[Records drawn from a dataset]
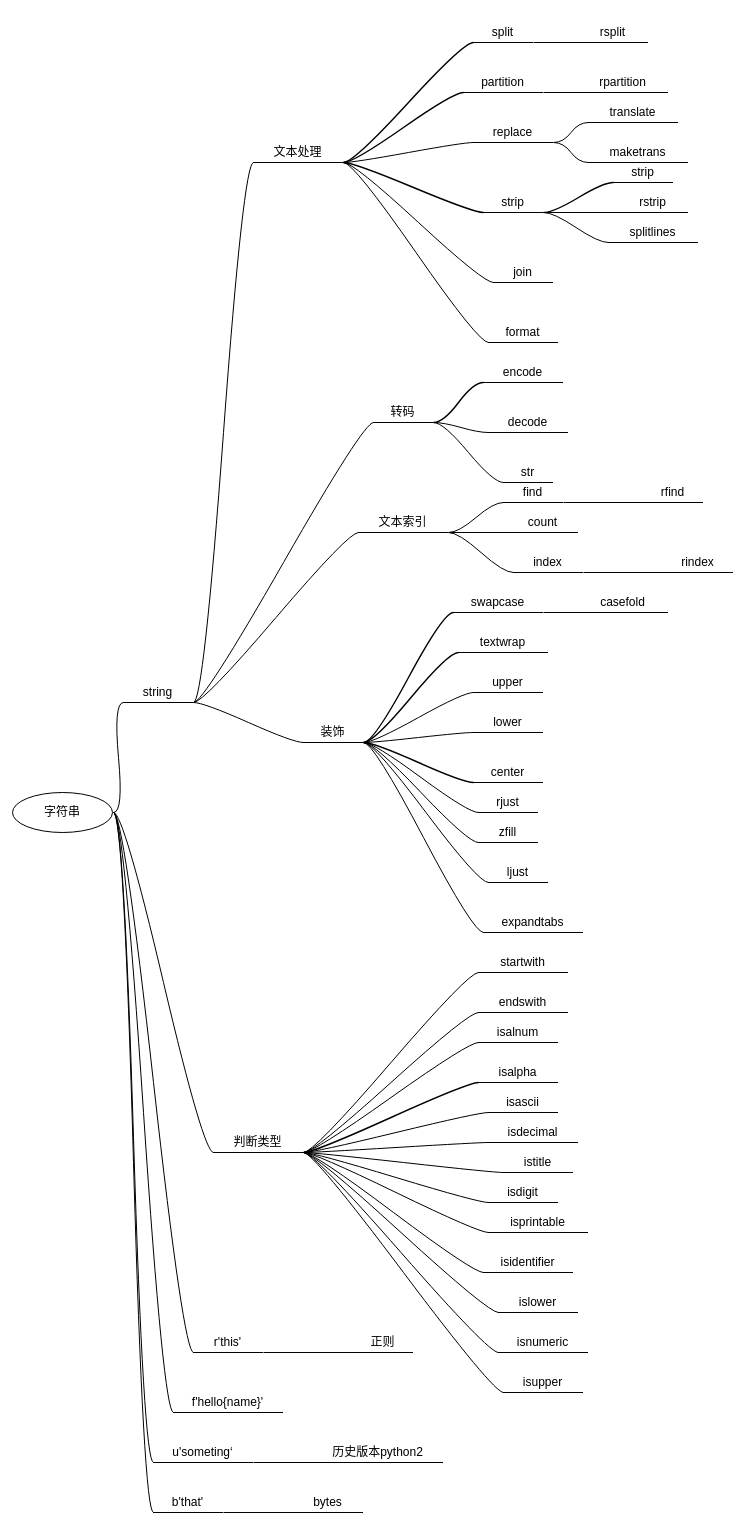
<!DOCTYPE html>
<html lang="zh-CN">
<head>
<meta charset="utf-8">
<title>字符串</title>
<style>
:root { --ink: #000; --paper: #fff; }
* { box-sizing: border-box; }
html, body { margin: 0; background: var(--paper); }
.mindmap {
  position: relative; width: 745px; height: 1526px; overflow: hidden;
  background: var(--paper); color: var(--ink);
  font: 12px/21px "Liberation Sans", "Noto Sans CJK SC", sans-serif;
}
.edges { position: absolute; left: 0; top: 0; fill: none; stroke: var(--ink); stroke-width: 1; }
.edges .bold { stroke-width: 1.4; }
.node {
  position: absolute;
  left: calc(var(--x) * 1px); top: calc(var(--y) * 1px - 20px);
  width: calc(var(--w) * 1px); height: 21px;
  padding-right: 1px; border-bottom: 1px solid var(--ink);
  text-align: center; white-space: nowrap;
}
.root { border: 0; }
</style>
</head>
<body>
<main class="mindmap">
<svg class="edges" width="745" height="1526" viewBox="0 0 745 1526" aria-hidden="true">
<g transform="translate(.5 .5)">
<ellipse cx="62" cy="812" rx="50" ry="20"/>
<g id="root-edges">
<path d="M113 812Q123 812 118 757T123 702"/>
<path d="M113 812Q123 812 163 982T213 1152"/>
<path d="M113 812Q123 812 153 1082T193 1352"/>
<path d="M113 812Q123 812 143 1112T173 1412"/>
<path d="M113 812Q123 812 133 1137T153 1462"/>
<path d="M113 812Q123 812 133 1162T153 1512"/>
</g>
<g id="string-edges">
<path d="M193 702Q203 702 223 432T253 162"/>
<path d="M193 702Q203 702 283 562T373 422"/>
<path d="M193 702Q203 702 275.5 617T358 532"/>
<path d="M193 702Q203 702 248 722T303 742"/>
</g>
<g id="text-processing-edges">
<path class="bold" d="M343 162Q353 162 408 102T473 42"/>
<path class="bold" d="M343 162Q353 162 403 127T463 92"/>
<path d="M343 162Q353 162 408 152T473 142"/>
<path class="bold" d="M343 162Q353 162 413 187T483 212"/>
<path d="M343 162Q353 162 418 222T493 282"/>
<path d="M343 162Q353 162 415.5 252T488 342"/>
<path d="M553 142Q563 142 570.5 132T588 122"/>
<path d="M553 142Q563 142 570.5 152T588 162"/>
<path class="bold" d="M543 212Q553 212 578 197T613 182"/>
<path d="M543 212Q553 212 575.5 227T608 242"/>
</g>
<g id="transcoding-edges">
<path class="bold" d="M433 422Q443 422 458 402T483 382"/>
<path d="M433 422Q443 422 460.5 427T488 432"/>
<path d="M433 422Q443 422 468 452T503 482"/>
</g>
<g id="text-index-edges">
<path d="M448 532Q458 532 475.5 517T503 502"/>
<path d="M448 532Q458 532 480.5 552T513 572"/>
</g>
<g id="decoration-edges">
<path class="bold" d="M363 742Q373 742 408 677T453 612"/>
<path class="bold" d="M363 742Q373 742 410.5 697T458 652"/>
<path d="M363 742Q373 742 418 717T473 692"/>
<path d="M363 742Q373 742 418 737T473 732"/>
<path class="bold" d="M363 742Q373 742 418 762T473 782"/>
<path d="M363 742Q373 742 420.5 777T478 812"/>
<path d="M363 742Q373 742 420.5 792T478 842"/>
<path d="M363 742Q373 742 425.5 812T488 882"/>
<path d="M363 742Q373 742 423 837T483 932"/>
</g>
<g id="type-check-edges">
<path d="M303 1152Q313 1152 390.5 1062T478 972"/>
<path d="M303 1152Q313 1152 390.5 1082T478 1012"/>
<path d="M303 1152Q313 1152 390.5 1097T478 1042"/>
<path class="bold" d="M303 1152Q313 1152 390.5 1117T478 1082"/>
<path d="M303 1152Q313 1152 395.5 1132T488 1112"/>
<path d="M303 1152Q313 1152 395.5 1147T488 1142"/>
<path d="M303 1152Q313 1152 403 1162T503 1172"/>
<path d="M303 1152Q313 1152 395.5 1177T488 1202"/>
<path d="M303 1152Q313 1152 395.5 1192T488 1232"/>
<path d="M303 1152Q313 1152 393 1212T483 1272"/>
<path d="M303 1152Q313 1152 400.5 1232T498 1312"/>
<path d="M303 1152Q313 1152 400.5 1252T498 1352"/>
<path d="M303 1152Q313 1152 403 1272T503 1392"/>
</g>
<g id="straight-edges">
<path d="M533 42H578M543 92H578M543 212H618M448 532H508M563 502H643M583 572H663M543 612H578M263 1352H353M253 1462H313M223 1512H293"/>
</g>
</g>
</svg>

<div class="node root" style="--x:12;--y:822;--w:101">字符串</div>
<div class="node" style="--x:123;--y:702;--w:70">string</div>

<section aria-label="文本处理">
<div class="node" style="--x:253;--y:162;--w:90">文本处理</div>
<div class="node" style="--x:473;--y:42;--w:60">split</div>
<div class="node" style="--x:578;--y:42;--w:70">rsplit</div>
<div class="node" style="--x:463;--y:92;--w:80">partition</div>
<div class="node" style="--x:578;--y:92;--w:90">rpartition</div>
<div class="node" style="--x:473;--y:142;--w:80">replace</div>
<div class="node" style="--x:588;--y:122;--w:90">translate</div>
<div class="node" style="--x:588;--y:162;--w:100">maketrans</div>
<div class="node" style="--x:483;--y:212;--w:60">strip</div>
<div class="node" style="--x:613;--y:182;--w:60">strip</div>
<div class="node" style="--x:618;--y:212;--w:70">rstrip</div>
<div class="node" style="--x:608;--y:242;--w:90">splitlines</div>
<div class="node" style="--x:493;--y:282;--w:60">join</div>
<div class="node" style="--x:488;--y:342;--w:70">format</div>
</section>

<section aria-label="转码">
<div class="node" style="--x:373;--y:422;--w:60">转码</div>
<div class="node" style="--x:483;--y:382;--w:80">encode</div>
<div class="node" style="--x:488;--y:432;--w:80">decode</div>
<div class="node" style="--x:503;--y:482;--w:50">str</div>
</section>

<section aria-label="文本索引">
<div class="node" style="--x:358;--y:532;--w:90">文本索引</div>
<div class="node" style="--x:503;--y:502;--w:60">find</div>
<div class="node" style="--x:643;--y:502;--w:60">rfind</div>
<div class="node" style="--x:508;--y:532;--w:70">count</div>
<div class="node" style="--x:513;--y:572;--w:70">index</div>
<div class="node" style="--x:663;--y:572;--w:70">rindex</div>
</section>

<section aria-label="装饰">
<div class="node" style="--x:303;--y:742;--w:60">装饰</div>
<div class="node" style="--x:453;--y:612;--w:90">swapcase</div>
<div class="node" style="--x:578;--y:612;--w:90">casefold</div>
<div class="node" style="--x:458;--y:652;--w:90">textwrap</div>
<div class="node" style="--x:473;--y:692;--w:70">upper</div>
<div class="node" style="--x:473;--y:732;--w:70">lower</div>
<div class="node" style="--x:473;--y:782;--w:70">center</div>
<div class="node" style="--x:478;--y:812;--w:60">rjust</div>
<div class="node" style="--x:478;--y:842;--w:60">zfill</div>
<div class="node" style="--x:488;--y:882;--w:60">ljust</div>
<div class="node" style="--x:483;--y:932;--w:100">expandtabs</div>
</section>

<section aria-label="判断类型">
<div class="node" style="--x:213;--y:1152;--w:90">判断类型</div>
<div class="node" style="--x:478;--y:972;--w:90">startwith</div>
<div class="node" style="--x:478;--y:1012;--w:90">endswith</div>
<div class="node" style="--x:478;--y:1042;--w:80">isalnum</div>
<div class="node" style="--x:478;--y:1082;--w:80">isalpha</div>
<div class="node" style="--x:488;--y:1112;--w:70">isascii</div>
<div class="node" style="--x:488;--y:1142;--w:90">isdecimal</div>
<div class="node" style="--x:503;--y:1172;--w:70">istitle</div>
<div class="node" style="--x:488;--y:1202;--w:70">isdigit</div>
<div class="node" style="--x:488;--y:1232;--w:100">isprintable</div>
<div class="node" style="--x:483;--y:1272;--w:90">isidentifier</div>
<div class="node" style="--x:498;--y:1312;--w:80">islower</div>
<div class="node" style="--x:498;--y:1352;--w:90">isnumeric</div>
<div class="node" style="--x:503;--y:1392;--w:80">isupper</div>
</section>

<section aria-label="前缀">
<div class="node" style="--x:193;--y:1352;--w:70">r'this'</div>
<div class="node" style="--x:353;--y:1352;--w:60">正则</div>
<div class="node" style="--x:173;--y:1412;--w:110">f'hello{name}'</div>
<div class="node" style="--x:153;--y:1462;--w:100">u'someting‘</div>
<div class="node" style="--x:313;--y:1462;--w:130">历史版本python2</div>
<div class="node" style="--x:153;--y:1512;--w:70">b'that'</div>
<div class="node" style="--x:293;--y:1512;--w:70">bytes</div>
</section>
</main>
</body>
</html>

▶ ACTIVITY
If a line of the records includes the string "label", copy it out.

▶ WRITTEN SOLUTION
<section aria-label="文本处理">
<section aria-label="转码">
<section aria-label="文本索引">
<section aria-label="装饰">
<section aria-label="判断类型">
<section aria-label="前缀">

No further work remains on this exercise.